With such a great span of the meanings, I am at a loss as to what the concept of this verb is and what else this verb can mean. English has separate modal verbs for ability and possibility - can and may, respectively; ethical norms are expressed in English rather by using the modal verb should, and habitual behavior - rather by using the modal verb will.
Whilst in sentences (1)-(6) the meaning of может is more or less obvious to me from the context, in many other cases it is not. To illustrate this, I would like to show you an example that made me seriously puzzled some time ago, when I browsed the Internet to see what the Russians think about the Northern Territories. This is the title of a material published by Radio Svoboda:
(7) Может ли Путин передать Японии 2 острова Южных Курил? (Source)
If you follow the link I provided, you will see that there is no context at all and that this question is used in a survey, so the question as it stands by itself must be very clear to every Russian, but how could it be clear if может has so many very different meanings?! What is this question about - an ethical norm, a physical ability, a character quality, or a possibility that cannot be reasonably excluded? In other words, which of the following interpretations is most accurate:
(7a) Does Putin have a moral right to transfer two islands of the Northern Territories to Japan? (For example, a moral right in regards to the inhabitans of the islands or the whole population of Russia.)
(7b) Does Putin have enough actual power in Russia to transfer two islands of the Northern Territories to Japan if he just decides to do so?
(7c) Is Putin wise, stupid, brave, unscrupulous, or backboneless enough to be capable of deciding to transfer two islands of the Northern Territories to Japan?
(7d) Can't it be excluded that Putin actually transfers two islands of the Northern Territories to Japan in the future (for example, as a result of some possible geopolitical or economic event sequence that may prompt Putin to transfer the islands in exchange for something)?
How do you understand Question (7) and why?

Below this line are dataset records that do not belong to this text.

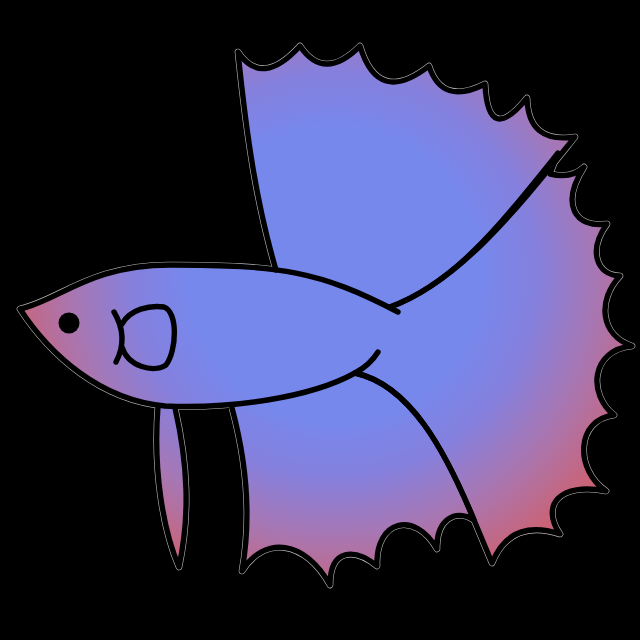
<!DOCTYPE html>
<html lang="en">
<head>
<meta charset="utf-8">
<title>Betta fish</title>
<style>
:root { --ink: #000; --halo: #b9b9b9; --blue: #7788ec; --violet: #8580de; --mauve: #a777b4; --rose: #c96478; }
html, body { margin: 0; background: var(--ink); overflow: hidden; }
.canvas { display: block; width: 640px; height: 640px; background: var(--ink); }
.halo { fill: none; stroke: var(--halo); stroke-width: 6.6; stroke-linejoin: round; }
.fill { fill: url(#scales); }
.ink { fill: none; stroke: var(--ink); stroke-width: 5.4; stroke-linecap: round; stroke-linejoin: round; }
.eye { fill: var(--ink); }
</style>
</head>
<body>
<svg class="canvas" viewBox="0 0 640 640" role="img" aria-label="Blue and pink betta fish with scalloped fins">
  <defs>
    <radialGradient id="scales" gradientUnits="userSpaceOnUse" cx="335" cy="275" r="325">
      <stop offset="0" stop-color="var(--blue)"/>
      <stop offset=".45" stop-color="var(--blue)"/>
      <stop offset=".62" stop-color="var(--violet)"/>
      <stop offset=".8" stop-color="var(--mauve)"/>
      <stop offset="1" stop-color="var(--rose)"/>
    </radialGradient>
    <path id="dorsal-fin" d="M276 270C257 205 247 140 238 52Q262 88 300 46Q324 82 360 46Q378 106 429 66Q442 106 485 84Q488 146 527 98Q528 144 575 137C520 205 460 282 390 307"/>
    <path id="tail-fin" d="M390 307C455 283 500 225 558 153L550 174Q572 179 584 167C560 205 575 228 607 224C588 250 596 275 620 276C597 300 600 335 632 346C590 350 588 395 614 415C575 420 575 470 606 491C560 482 540 505 560 534Q510 518 492 563L474 520C445 450 410 385 355 373"/>
    <path id="anal-fin" d="M232 408C246 460 252 515 242 571C265 535 305 540 330 585C330 548 355 548 377 566C375 520 415 510 437 549C436 520 455 508 474 520C445 450 410 385 355 373"/>
    <path id="ventral-fin" d="M158 406C153 470 163 530 179 567C190 515 188 465 175 408"/>
    <path id="body" d="M378 352Q370 365 355 373C310 398 230 409 165 406C100 400 50 355 20 309C60 300 90 265 170 265C280 265 320 271 398 312"/>
  </defs>
  <g class="halo">
    <use href="#dorsal-fin"/><use href="#tail-fin"/><use href="#anal-fin"/><use href="#ventral-fin"/><use href="#body"/>
  </g>
  <g class="fill">
    <use href="#dorsal-fin"/><use href="#tail-fin"/><use href="#anal-fin"/><use href="#ventral-fin"/><use href="#body"/>
    <path d="M276 270L390 307L398 330L355 373L232 408Z"/>
  </g>
  <g class="ink">
    <use href="#dorsal-fin"/><use href="#tail-fin"/><use href="#anal-fin"/><use href="#ventral-fin"/><use href="#body"/>
    <path id="gill-fin" d="M122 324C130 309 150 305 164 307C178 312 177 350 166 365C154 373 128 367 122 347"/>
    <path id="gill" d="M114 312Q129 337 116 362"/>
  </g>
  <circle class="eye" cx="69" cy="323" r="10.5"/>
</svg>
</body>
</html>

Let's assume that Putin can easily transfer the two islands to Japan if he just decides to, but is absolutely resolved not to transfer. How should I then answer Question (7) - да or нет?!
Now let us consider the following example, which is the title of another article:

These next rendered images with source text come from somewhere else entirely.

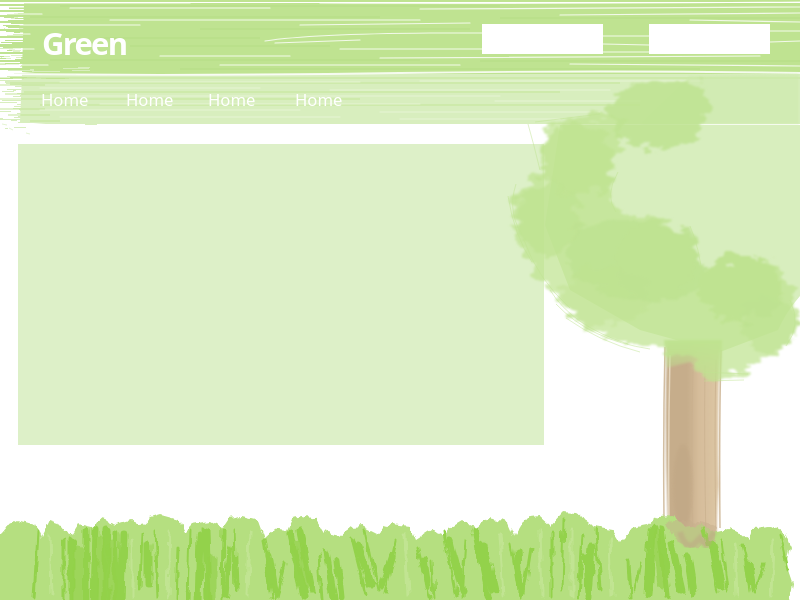
<!DOCTYPE html>
<html lang="en">
<head>
<meta charset="utf-8">
<title>Green</title>
<style>
:root {
  --paper: #fff;
  --brush: #bfe391;
  --brush-light: #d8eebe;
  --panel: #ddf0c8;
  --grass: #b5df80;
  --blade: #93d24b;
  --bark: #d6bd9b;
  --bark-dark: #c6ad8b;
}
* { box-sizing: border-box; margin: 0; padding: 0; }
html, body { width: 800px; height: 600px; overflow: hidden; background: var(--paper); }
.page { position: relative; width: 800px; height: 600px; overflow: hidden; font-family: "Noto Sans", "Open Sans", sans-serif; color: var(--paper); }
.content { position: absolute; left: 18px; top: 144px; width: 526px; height: 301px; background: var(--panel); }
.scenery { position: absolute; left: 0; top: 0; display: block; }
.header { position: absolute; left: 0; top: 0; width: 800px; height: 124px; }
.title { position: absolute; left: 42px; top: 22px; font-size: 31px; line-height: 42px; font-weight: 700; letter-spacing: -1.7px; }
.box { position: absolute; top: 24px; width: 121px; height: 30px; background: var(--paper); }
.box-first { left: 482px; }
.box-second { left: 649px; }
.menu a { position: absolute; top: 88px; font-size: 16.7px; line-height: 24px; color: inherit; text-decoration: none; }
.menu a:nth-child(1) { left: 41px; }
.menu a:nth-child(2) { left: 126px; }
.menu a:nth-child(3) { left: 208px; }
.menu a:nth-child(4) { left: 295px; }
</style>
</head>
<body>
<div class="page">
  <main class="content"></main>

  <svg class="scenery" width="800" height="600" viewBox="0 0 800 600" aria-hidden="true">
    <defs>
      <filter id="streaks" filterUnits="userSpaceOnUse" x="-60" y="-20" width="920" height="160">
        <feTurbulence type="fractalNoise" baseFrequency="0.004 0.22" numOctaves="2" seed="4" result="noise"/>
        <feDisplacementMap in="SourceGraphic" in2="noise" scale="70" xChannelSelector="R" yChannelSelector="A" result="ragged"/>
        <feOffset in="ragged" dy="0"/>
      </filter>
      <filter id="foliage" filterUnits="userSpaceOnUse" x="480" y="50" width="340" height="360">
        <feTurbulence type="fractalNoise" baseFrequency="0.05 0.11" numOctaves="3" seed="9" result="noise"/>
        <feDisplacementMap in="SourceGraphic" in2="noise" scale="26" xChannelSelector="R" yChannelSelector="G"/>
        <feGaussianBlur stdDeviation="1.2"/>
      </filter>
      <filter id="turf" filterUnits="userSpaceOnUse" x="-20" y="490" width="840" height="130">
        <feTurbulence type="fractalNoise" baseFrequency="0.14 0.05" numOctaves="2" seed="3" result="noise"/>
        <feDisplacementMap in="SourceGraphic" in2="noise" scale="9" xChannelSelector="R" yChannelSelector="G"/>
        <feGaussianBlur stdDeviation="0.7"/>
      </filter>
      <filter id="soft" x="-30%" y="-10%" width="160%" height="120%"><feGaussianBlur stdDeviation="1.2"/></filter>
      <linearGradient id="bark" x1="0" x2="1" y1="0" y2="0">
        <stop offset="0" stop-color="var(--bark-dark)"/>
        <stop offset="0.4" stop-color="var(--bark-dark)"/>
        <stop offset="0.62" stop-color="var(--bark)"/>
        <stop offset="1" stop-color="#dcc6a4"/>
      </linearGradient>
      <linearGradient id="trunk-fade" x1="0" x2="0" y1="0" y2="1">
        <stop offset="0" stop-color="var(--brush)"/>
        <stop offset="1" stop-color="var(--brush)" stop-opacity="0"/>
      </linearGradient>
    </defs>

    <g id="header-brush">
      <path d="M22 74H800V124H46L20 122Z" fill="var(--brush-light)"/>
      <path d="M24 3H800V74H48L22 72Z" fill="var(--brush)"/>
      <g filter="url(#streaks)" fill="none">
        <path d="M8 10H90M2 20H90M6 27H90M14 34H90M4 42H90M10 50H90M0 58H90M18 66H90" stroke="var(--brush)" stroke-width="5"/>
        <path d="M4 80H90M12 88H90M2 96H90M14 104H90M6 112H90M16 119H90" stroke="var(--brush-light)" stroke-width="4"/>
      </g>
      <g fill="none" stroke="var(--brush)" stroke-width="2">
        <path d="M0 1H800M0 5H60M0 11H50M0 16H40M0 22H55M0 30H45M0 37H50M0 45H40M0 53H45M0 61H40M0 69H30"/>
        <path d="M0 78H800M10 83H620M24 92H560M0 99H360M40 105H640" stroke-width="1.5" opacity="0.55"/>
        <path d="M0 85H45M5 94H50M0 109H45M8 115H50M30 121H60" opacity="0.45"/>
        <path d="M9 128l4 2M26 133l4 1M2 124l5 1" stroke-width="1" opacity="0.4"/>
      </g>
      <g fill="none" stroke="var(--paper)" stroke-linecap="round">
        <path d="M0 3H190M320 3Q500 4 800 2M70 8H270M420 9L800 7M0 14H42M560 15L800 13M110 20H420M690 20L800 22M20 25H140M300 25L470 23M0 34H30M265 41Q310 34 430 33H482M275 43L360 40M603 36H649M603 44L649 45M770 31H800M770 42L800 41M340 49H482M0 49H34M603 52H649M160 56H290M380 58L760 56M0 65H48M220 65H460M570 64L800 66" stroke-width="1.2" opacity="0.8"/>
        <path d="M0 74Q200 76 400 73T800 73" stroke-width="1.8" opacity="0.85"/>
        <path d="M60 82H360M420 81H700M40 88H260M330 90H610M70 96H500M495 101H640M100 104H420M40 110H300M380 112H600M60 117H340M400 119H560" opacity="0.35"/>
      </g>
      <g fill="none" stroke="#aeda79" opacity="0.5">
        <path d="M60 6H500M30 17H380M200 29H470M100 38H260M130 46H330M50 60H420M480 61H800M180 69H700M500 18H800"/>
      </g>
    </g>

    <g id="tree">
      <path d="M690 76L799 74V124H640Z" fill="#cdeaac" opacity="0.6" filter="url(#soft)"/>
      <path d="M560 125H800V296Q786 312 778 330L720 352L640 330L570 290L545 225Z" fill="var(--brush-light)"/>
      <g id="trunk">
        <path d="M667 342H720Q717 430 719 485Q716 520 717 542Q704 552 690 547Q676 540 668 520Q664 430 667 342Z" fill="url(#bark)" filter="url(#soft)"/>
        <ellipse cx="683" cy="486" rx="10" ry="42" fill="#bfa583" opacity="0.45" filter="url(#soft)"/>
        <g fill="none" stroke="#c9b08d">
          <path d="M665 347Q663 430 664 517M721 350Q719 430 720 528" stroke-width="1.5" opacity="0.8"/>
          <path d="M670 355Q668 440 669 520" stroke="#e5d6be" stroke-width="1.5"/>
          <path d="M716 360Q714 440 716 535M705 365Q704 450 706 540M693 365Q691 440 693 540" opacity="0.7"/>
        </g>
        <path d="M664 340H722V384L706 374L690 362L666 368Z" fill="url(#trunk-fade)" filter="url(#soft)"/>
      </g>
      <g id="canopy" filter="url(#foliage)" fill="var(--brush)">
        <path d="M545 130Q580 108 625 120L610 180Q595 205 640 218Q690 215 702 270Q750 250 785 270Q805 310 795 340Q775 362 750 364Q735 382 705 378Q680 345 635 345Q580 335 558 300Q515 255 512 215Q520 180 545 172Z" opacity="0.72"/>
        <path d="M610 104Q640 74 706 84Q714 116 692 140Q664 154 635 145Q605 140 612 118Z" opacity="0.85"/>
        <ellipse cx="577" cy="160" rx="36" ry="37" opacity="0.75"/>
        <ellipse cx="548" cy="218" rx="32" ry="36" opacity="0.7"/>
        <path d="M572 225Q640 215 690 232L704 276Q690 305 650 300Q590 300 566 265Z" opacity="0.8"/>
        <ellipse cx="655" cy="262" rx="40" ry="40" opacity="0.5"/>
        <ellipse cx="740" cy="288" rx="42" ry="32"/>
        <ellipse cx="769" cy="325" rx="28" ry="28" opacity="0.6"/>
        <ellipse cx="605" cy="295" rx="44" ry="30" opacity="0.45"/>
      </g>
      <g id="canopy-strokes" fill="none" stroke="var(--brush)" opacity="0.5">
        <path d="M508 196Q514 235 532 262M516 184Q506 215 526 240M524 240Q538 280 570 308M550 290Q572 326 628 344M556 304Q590 340 650 349M566 318Q600 342 640 352M528 124Q534 145 540 170M535 122L600 114M700 372L748 374M704 381L744 380M790 300Q802 325 786 346M690 226Q700 250 702 276M618 172Q604 196 616 212"/>
      </g>
    </g>

    <g id="grass">
      <g filter="url(#turf)">
        <path d="M-10 610V545L6 526L18 520L36 525L42 538L50 522L62 526L70 536L78 523L92 526L102 519L116 524L130 520L142 525L150 518L160 515L178 520L184 532L192 524L210 521L222 528L228 519L242 517L258 521L264 538L274 529L286 531L292 518L304 516L318 520L326 533L340 536L352 526L362 525L378 533L390 524L410 526L416 540L430 531L444 536L450 528L462 521L476 527L488 518L508 522L514 536L524 519L540 517L550 526L562 513L576 514L588 521L594 527L612 530L620 543L632 528L648 525L658 517L672 516L684 527L700 525L712 532L726 529L742 533L750 540L754 528L770 526L784 533L790 548L786 565L792 583L788 610Z" fill="var(--grass)"/>
        <path d="M666 522Q690 518 716 526L714 544Q694 552 676 540Z" fill="var(--bark-dark)" opacity="0.5"/>
        <g fill="none" stroke="var(--blade)" stroke-linecap="round">
          <path d="M38 532L34 598M64 540V600M142 533L140 588M155 530L158 598M178 548L176 600M190 532L188 600M223 530L222 600M234 528L236 590M264 540L272 598M284 564L276 598M319 556L322 598M352 538L366 594M365 530L378 590M397 540L386 594M418 548L430 598M432 560L434 598M444 532L456 596M466 540L462 596M511 545L520 598M531 548L524 592M552 532V598M564 520L562 590M582 536L578 598M596 530L600 590M628 560L630 598M640 564L634 590M705 530L718 592M722 540L728 590M742 546L754 594M764 564L756 590M780 536L788 570" stroke-width="3"/>
          <path d="M72 541V602M86 530V602M96 528L94 602M106 530V602M116 532V602M124 534L122 602M148 545V584M206 530L208 602M200 536L198 602M230 550L226 595M268 556L274 590M290 534L304 596M300 532L312 590M326 552L334 598M338 560L342 598M358 546L370 584M392 556L382 586M424 560L428 588M450 540L462 590M474 530L488 596M484 545L494 590M518 550L520 594M586 556L588 596M592 546L588 594M652 530L648 594M660 528L668 596M672 545L682 590M688 556L694 594M712 545L722 586M748 564L752 590" stroke-width="7"/>
          <path d="M78 550V602M101 540V602M112 545V602M212 560V600M296 545L308 585M656 535L662 585" stroke-width="9" opacity="0.7"/>
          <path d="M50 535L52 596M132 540V598M170 530L168 596M250 530L248 596M405 535L408 596M500 535L504 596M540 530L542 596M572 530V596M610 540L612 596M735 545L737 596M774 540L772 596" stroke="#c6e79b" stroke-width="3" opacity="0.7"/>
        </g>
      </g>
      <path d="M680 532Q684 546 692 546L700 538L706 546L714 532" fill="none" stroke="#bda684" stroke-width="6" opacity="0.5" filter="url(#soft)"/>
    </g>
  </svg>

  <header class="header">
    <h1 class="title">Green</h1>
    <div class="box box-first"></div>
    <div class="box box-second"></div>
    <nav class="menu">
      <a href="#">Home</a>
      <a href="#">Home</a>
      <a href="#">Home</a>
      <a href="#">Home</a>
    </nav>
  </header>
</div>
</body>
</html>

(8) Непобедимый Чапаев: тайна гибели легендарного комдива. Мог ли он выжить? (Source)
This title must be very clear to every Russian already by itself because it is a title, yet I got puzzled as to which of the following two intepretations is correct:
(8a) Invincible Chapaev: The mystery of the legendary commander's death. Could he have survived?
(8b) Invincible Chapaev: The mystery of the legendary commander's death. May he have survived?
Question (8a) is whether he had an opportunity to survive, that is, about a missed opportunity, whilst Question (8b) is whether it cannot be excluded that he actually survived, that is, about a possibility.
My original interpretation was (8a), because the title contains the word гибели suggesting that the very fact of his death is not disputed, but I proved to be wrong. Reading the article itself, I realized that the author writes about conspiracy theories in which Chapaev survived. So yet again I was tricked by this wild verb, which I just cannot "domesticate."
What adds to the mystery is that there is an article entitled "Мог ли СССР выжить?" (Source). This title has the same grammatical construction, but the opposite meaning, as we know that the USSR did not survive.
So how could you explain this wild verb to a learner who is eager to finally tame it? What is the exact concept behind it, the concept that logically unites so many entirely different meanings under a single umbrella? And how do you always succeed in unmistakenly interpeting this verb, especially in sentences like the above ones about Putin and Chapaev?